Hip hop artist Big Reeno implores listeners to “don’t forget Minot” in his new video “The Forgotten Disaster.”
The single was released in June, but this week, the Fargo-area performer unveiled a new video that shows scenes of devastation during the flood.
When downloaded from iTunes, proceeds from the single will benefit Hope Village’s efforts toward rebuilding Minot.
“Water hit three feet high/over previous records/homes washed away in a few seconds/Can you imagine the horror or the fear in a child’s eyes?” Big Reeno chants on the single.
The video opens with the all-to-familiar KX News footage of Mayor Curt Zimbleman.
“We’re going to become a lake. It’s hard … it’s hard to accept,” the mayor says in the video, which then fades into a quiet instrumental as scenes of the immediate flood’s aftermath fill the screen
The video was directed by Matt Philipenko for BlindSpot Production. Philipenko also produced the Hope Village video found here , as well as another upcoming video about volunteer life at Hope Village.
“Reeno and I thought the idea up after I did the first Hope Village video for Pastor Paul [Krueger, director of Hope Village],” Philapenko said in an email. “We just figured this was a way we could lend a hand. Reeno wrote and scored the song and we shot and edited the video.”
The video features Big Reeno in various flood-affected areas of Minot, including inside homes.
“Eight million dollars estimated damages to residential properties/It’s a catastrophe,” he sings.
As Big Reeno sits on the front steps of a flooded home, he spells out facts about the flood in the lyrics:
“Two hundred ten million estimated damages to public structures. It’s going to cost a homeowner over 150 grand to rebuild his home. Sixty to 120 grand if the home can be fixed. Most of these folks are low to medium-income earners that can’t afford this. They need help. And then need help right now.”
For those who wish to assist in the rebuild, Hope Villages provides housing and meals and coordinates job assignments. Hope Villages works with the kind of homeowners Big Reeno talks about – those who are the most vulnerable and who cannot get back into their homes without assistance.
“Everything that you worked for gone/Four thousand buildings destroyed might not sound like a lot/But it is in a small town,” he says in the song.
The flood damaged 4,180 homes, businesses, churches and schools in Minot – affecting quarter of the city’s population.
In the song, Reene sings with Minot children decked out in Summer of Hope T-shirts and educates fans about the flood.

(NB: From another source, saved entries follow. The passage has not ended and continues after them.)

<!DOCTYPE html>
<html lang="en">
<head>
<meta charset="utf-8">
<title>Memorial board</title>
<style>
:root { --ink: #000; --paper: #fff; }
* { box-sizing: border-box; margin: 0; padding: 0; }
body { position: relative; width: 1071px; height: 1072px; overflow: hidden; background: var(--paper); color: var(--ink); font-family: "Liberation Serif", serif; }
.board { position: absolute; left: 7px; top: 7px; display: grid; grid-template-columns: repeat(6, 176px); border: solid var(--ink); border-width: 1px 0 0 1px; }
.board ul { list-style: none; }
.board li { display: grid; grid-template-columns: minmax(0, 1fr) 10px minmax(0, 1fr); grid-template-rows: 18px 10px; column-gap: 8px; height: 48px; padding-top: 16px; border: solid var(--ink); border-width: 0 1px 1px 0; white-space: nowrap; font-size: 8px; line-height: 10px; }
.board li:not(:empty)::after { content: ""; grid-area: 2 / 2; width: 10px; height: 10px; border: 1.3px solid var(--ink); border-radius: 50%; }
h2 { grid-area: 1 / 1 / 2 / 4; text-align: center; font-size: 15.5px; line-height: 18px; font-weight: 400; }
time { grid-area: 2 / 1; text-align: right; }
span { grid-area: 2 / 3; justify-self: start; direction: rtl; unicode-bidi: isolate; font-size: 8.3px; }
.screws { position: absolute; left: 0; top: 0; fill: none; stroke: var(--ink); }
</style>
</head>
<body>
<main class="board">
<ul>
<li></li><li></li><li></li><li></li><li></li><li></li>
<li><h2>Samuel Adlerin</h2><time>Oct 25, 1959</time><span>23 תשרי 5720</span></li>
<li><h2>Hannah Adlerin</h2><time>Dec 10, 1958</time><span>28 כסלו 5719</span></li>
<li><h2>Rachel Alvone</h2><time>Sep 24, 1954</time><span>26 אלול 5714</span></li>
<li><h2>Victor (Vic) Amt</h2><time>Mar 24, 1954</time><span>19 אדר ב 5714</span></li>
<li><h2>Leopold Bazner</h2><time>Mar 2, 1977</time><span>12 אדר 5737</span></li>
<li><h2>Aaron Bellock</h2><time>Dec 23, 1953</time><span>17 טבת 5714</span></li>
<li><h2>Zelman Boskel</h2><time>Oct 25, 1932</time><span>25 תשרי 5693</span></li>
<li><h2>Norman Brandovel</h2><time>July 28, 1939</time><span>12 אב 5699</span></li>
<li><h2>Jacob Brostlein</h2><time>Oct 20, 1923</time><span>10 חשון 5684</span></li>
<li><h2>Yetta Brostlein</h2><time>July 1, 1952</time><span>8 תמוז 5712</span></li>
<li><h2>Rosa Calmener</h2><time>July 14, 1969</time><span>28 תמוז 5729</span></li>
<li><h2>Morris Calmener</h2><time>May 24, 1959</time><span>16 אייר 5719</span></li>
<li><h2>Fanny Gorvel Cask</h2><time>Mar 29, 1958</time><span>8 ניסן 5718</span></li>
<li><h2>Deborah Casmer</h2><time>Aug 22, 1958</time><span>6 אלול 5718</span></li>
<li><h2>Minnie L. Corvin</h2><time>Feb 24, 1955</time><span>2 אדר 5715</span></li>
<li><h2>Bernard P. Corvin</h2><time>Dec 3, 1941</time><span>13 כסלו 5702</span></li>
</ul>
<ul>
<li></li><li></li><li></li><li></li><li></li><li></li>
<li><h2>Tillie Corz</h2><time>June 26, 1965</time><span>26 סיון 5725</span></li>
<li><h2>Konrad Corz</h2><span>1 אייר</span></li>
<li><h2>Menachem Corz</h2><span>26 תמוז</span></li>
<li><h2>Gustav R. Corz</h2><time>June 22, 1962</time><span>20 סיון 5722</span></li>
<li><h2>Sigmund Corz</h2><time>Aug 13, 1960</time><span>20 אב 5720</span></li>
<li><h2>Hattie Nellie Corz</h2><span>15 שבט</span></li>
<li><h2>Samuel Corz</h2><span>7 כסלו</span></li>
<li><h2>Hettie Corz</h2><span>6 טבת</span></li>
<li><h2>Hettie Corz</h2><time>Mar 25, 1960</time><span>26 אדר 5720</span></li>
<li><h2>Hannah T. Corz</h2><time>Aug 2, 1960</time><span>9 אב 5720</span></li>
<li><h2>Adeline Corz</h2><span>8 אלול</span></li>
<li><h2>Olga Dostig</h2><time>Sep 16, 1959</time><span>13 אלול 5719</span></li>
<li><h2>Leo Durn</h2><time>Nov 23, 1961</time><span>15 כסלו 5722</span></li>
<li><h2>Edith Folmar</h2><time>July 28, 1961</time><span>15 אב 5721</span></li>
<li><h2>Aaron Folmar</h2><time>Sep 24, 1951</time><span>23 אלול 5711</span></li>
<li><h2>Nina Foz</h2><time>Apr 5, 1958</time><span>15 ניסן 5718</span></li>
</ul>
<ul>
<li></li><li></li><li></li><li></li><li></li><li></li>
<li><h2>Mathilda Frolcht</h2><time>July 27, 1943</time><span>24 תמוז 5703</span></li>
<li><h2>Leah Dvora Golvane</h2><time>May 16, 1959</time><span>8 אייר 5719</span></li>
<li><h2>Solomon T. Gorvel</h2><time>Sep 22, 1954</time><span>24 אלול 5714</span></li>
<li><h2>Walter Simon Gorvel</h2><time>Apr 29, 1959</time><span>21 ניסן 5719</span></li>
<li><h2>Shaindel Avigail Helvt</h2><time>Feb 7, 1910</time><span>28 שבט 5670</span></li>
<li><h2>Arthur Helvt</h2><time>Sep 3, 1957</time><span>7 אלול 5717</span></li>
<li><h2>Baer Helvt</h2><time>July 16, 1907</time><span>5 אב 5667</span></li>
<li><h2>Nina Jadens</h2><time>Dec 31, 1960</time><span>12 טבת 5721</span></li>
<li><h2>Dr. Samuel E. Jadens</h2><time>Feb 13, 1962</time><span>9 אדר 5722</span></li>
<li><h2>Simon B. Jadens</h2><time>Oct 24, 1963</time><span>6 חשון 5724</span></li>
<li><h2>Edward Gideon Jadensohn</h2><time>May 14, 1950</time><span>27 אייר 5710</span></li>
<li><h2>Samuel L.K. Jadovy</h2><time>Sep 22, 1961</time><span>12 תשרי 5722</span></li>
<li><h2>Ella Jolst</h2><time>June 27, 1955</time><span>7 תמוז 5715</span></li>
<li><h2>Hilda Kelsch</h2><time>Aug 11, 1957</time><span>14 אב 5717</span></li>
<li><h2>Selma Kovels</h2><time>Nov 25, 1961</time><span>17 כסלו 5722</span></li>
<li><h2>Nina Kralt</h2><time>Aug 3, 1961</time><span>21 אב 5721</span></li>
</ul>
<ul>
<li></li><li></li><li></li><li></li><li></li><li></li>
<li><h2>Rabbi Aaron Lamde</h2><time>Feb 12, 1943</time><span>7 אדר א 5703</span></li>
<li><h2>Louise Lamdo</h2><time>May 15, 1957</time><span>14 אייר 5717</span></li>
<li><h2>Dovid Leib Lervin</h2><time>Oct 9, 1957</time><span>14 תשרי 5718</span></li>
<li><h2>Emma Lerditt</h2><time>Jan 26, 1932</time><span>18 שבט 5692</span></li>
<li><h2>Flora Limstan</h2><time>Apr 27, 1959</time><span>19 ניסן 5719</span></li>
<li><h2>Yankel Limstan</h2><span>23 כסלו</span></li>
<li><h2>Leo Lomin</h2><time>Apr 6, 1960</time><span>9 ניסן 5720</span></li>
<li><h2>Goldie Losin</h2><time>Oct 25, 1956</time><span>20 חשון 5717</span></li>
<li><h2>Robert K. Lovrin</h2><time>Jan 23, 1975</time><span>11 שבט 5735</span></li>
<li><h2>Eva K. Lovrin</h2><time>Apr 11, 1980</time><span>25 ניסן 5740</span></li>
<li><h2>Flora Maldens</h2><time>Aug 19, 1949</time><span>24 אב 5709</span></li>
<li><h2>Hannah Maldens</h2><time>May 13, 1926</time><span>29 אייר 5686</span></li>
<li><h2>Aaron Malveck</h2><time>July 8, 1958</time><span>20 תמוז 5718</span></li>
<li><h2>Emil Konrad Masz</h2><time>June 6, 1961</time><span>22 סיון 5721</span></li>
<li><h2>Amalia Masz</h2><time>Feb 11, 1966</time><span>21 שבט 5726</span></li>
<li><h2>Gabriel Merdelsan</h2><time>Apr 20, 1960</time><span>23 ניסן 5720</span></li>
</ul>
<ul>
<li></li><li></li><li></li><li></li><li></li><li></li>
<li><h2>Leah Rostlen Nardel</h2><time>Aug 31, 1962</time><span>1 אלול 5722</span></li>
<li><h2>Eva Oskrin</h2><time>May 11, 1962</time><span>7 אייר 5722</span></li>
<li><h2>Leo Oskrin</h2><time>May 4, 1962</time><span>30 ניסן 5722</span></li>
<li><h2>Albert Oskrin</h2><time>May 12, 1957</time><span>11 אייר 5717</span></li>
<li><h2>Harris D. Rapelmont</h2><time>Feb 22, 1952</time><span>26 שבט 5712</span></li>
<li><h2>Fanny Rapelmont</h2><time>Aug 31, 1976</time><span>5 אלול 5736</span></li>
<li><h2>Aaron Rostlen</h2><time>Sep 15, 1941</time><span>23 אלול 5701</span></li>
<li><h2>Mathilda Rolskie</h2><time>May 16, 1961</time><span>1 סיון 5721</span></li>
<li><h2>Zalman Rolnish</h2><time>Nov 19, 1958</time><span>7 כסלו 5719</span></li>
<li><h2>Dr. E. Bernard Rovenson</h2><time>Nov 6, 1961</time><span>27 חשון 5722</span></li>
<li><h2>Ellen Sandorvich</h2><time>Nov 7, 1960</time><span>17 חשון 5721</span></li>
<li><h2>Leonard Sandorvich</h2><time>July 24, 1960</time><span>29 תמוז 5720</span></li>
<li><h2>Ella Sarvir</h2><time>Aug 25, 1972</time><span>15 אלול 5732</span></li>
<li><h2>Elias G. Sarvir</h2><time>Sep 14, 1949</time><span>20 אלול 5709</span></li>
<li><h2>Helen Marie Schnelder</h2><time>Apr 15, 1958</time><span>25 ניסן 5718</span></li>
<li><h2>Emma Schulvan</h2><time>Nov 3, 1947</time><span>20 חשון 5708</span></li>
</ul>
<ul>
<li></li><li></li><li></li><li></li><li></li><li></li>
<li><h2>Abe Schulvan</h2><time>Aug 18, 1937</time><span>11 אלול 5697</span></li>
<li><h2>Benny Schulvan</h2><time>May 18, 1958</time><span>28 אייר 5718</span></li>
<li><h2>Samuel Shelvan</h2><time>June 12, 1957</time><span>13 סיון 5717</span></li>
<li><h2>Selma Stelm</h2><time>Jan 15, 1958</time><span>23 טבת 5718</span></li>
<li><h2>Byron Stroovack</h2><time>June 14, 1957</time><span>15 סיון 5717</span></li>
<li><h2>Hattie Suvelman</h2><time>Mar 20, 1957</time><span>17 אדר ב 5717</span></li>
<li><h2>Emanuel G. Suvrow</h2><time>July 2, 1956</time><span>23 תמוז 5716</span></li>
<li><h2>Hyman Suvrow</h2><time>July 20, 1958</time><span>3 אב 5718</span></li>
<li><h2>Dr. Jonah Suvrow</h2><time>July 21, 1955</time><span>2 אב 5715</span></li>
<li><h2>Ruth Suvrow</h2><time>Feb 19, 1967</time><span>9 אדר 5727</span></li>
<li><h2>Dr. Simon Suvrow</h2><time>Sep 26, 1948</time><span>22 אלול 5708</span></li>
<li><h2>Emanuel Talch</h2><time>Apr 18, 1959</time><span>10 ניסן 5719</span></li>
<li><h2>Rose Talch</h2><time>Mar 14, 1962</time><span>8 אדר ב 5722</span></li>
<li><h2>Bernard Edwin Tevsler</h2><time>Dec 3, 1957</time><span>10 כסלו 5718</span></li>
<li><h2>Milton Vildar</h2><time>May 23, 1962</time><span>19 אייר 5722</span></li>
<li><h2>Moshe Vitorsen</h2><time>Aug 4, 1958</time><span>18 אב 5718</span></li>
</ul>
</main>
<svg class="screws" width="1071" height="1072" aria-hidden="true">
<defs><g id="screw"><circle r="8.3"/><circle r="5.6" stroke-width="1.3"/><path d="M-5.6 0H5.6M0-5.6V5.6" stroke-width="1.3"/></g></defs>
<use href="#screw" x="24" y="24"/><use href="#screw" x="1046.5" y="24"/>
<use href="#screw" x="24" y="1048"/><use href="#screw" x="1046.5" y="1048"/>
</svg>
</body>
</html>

“Sixteen hundred families living in FEMA temp units/Wondering if the world cares/We’re pumping up flares/Yelling to the world we’re still here.”
The FEMA numbers have declined a bit since the single was released, but there are still over 1,000 FEMA temporary housing units. Those residents face a deadline to move out of the temporary housing or be forced to pay rent on top of their existing mortgage and repairs on their flood-damaged homes.
Over 15 months later, many other flood survivors still live with family and friends as they struggle to rebuild.
“Every day we’re trying to stay strong, even though the day’s long/Tell the world don’t forget us,” he says.
Big Reeno has been writing and performing music since he was 7. His debut CD “Midwest Heavyweight” was released in 2010, and last year he went on the road with Blizzard Music Tour 2011, which also featured hip hop superstar Nelly.
The song’s refrain summarizes the efforts of Hope Village and the entire Long Term Recovery committee in Minot.
“Help bring an end to the stormy weather of the forgotten disaster/Forget me not/Please forget me not/Don’t forget Minot.”
To donate to Hope Village, click the “Donate Now” link on the menu above. Checks may be sent to Hope Village, c/o Our Savior Lutheran Church, 3705 11th St SW, Minot ND 58701.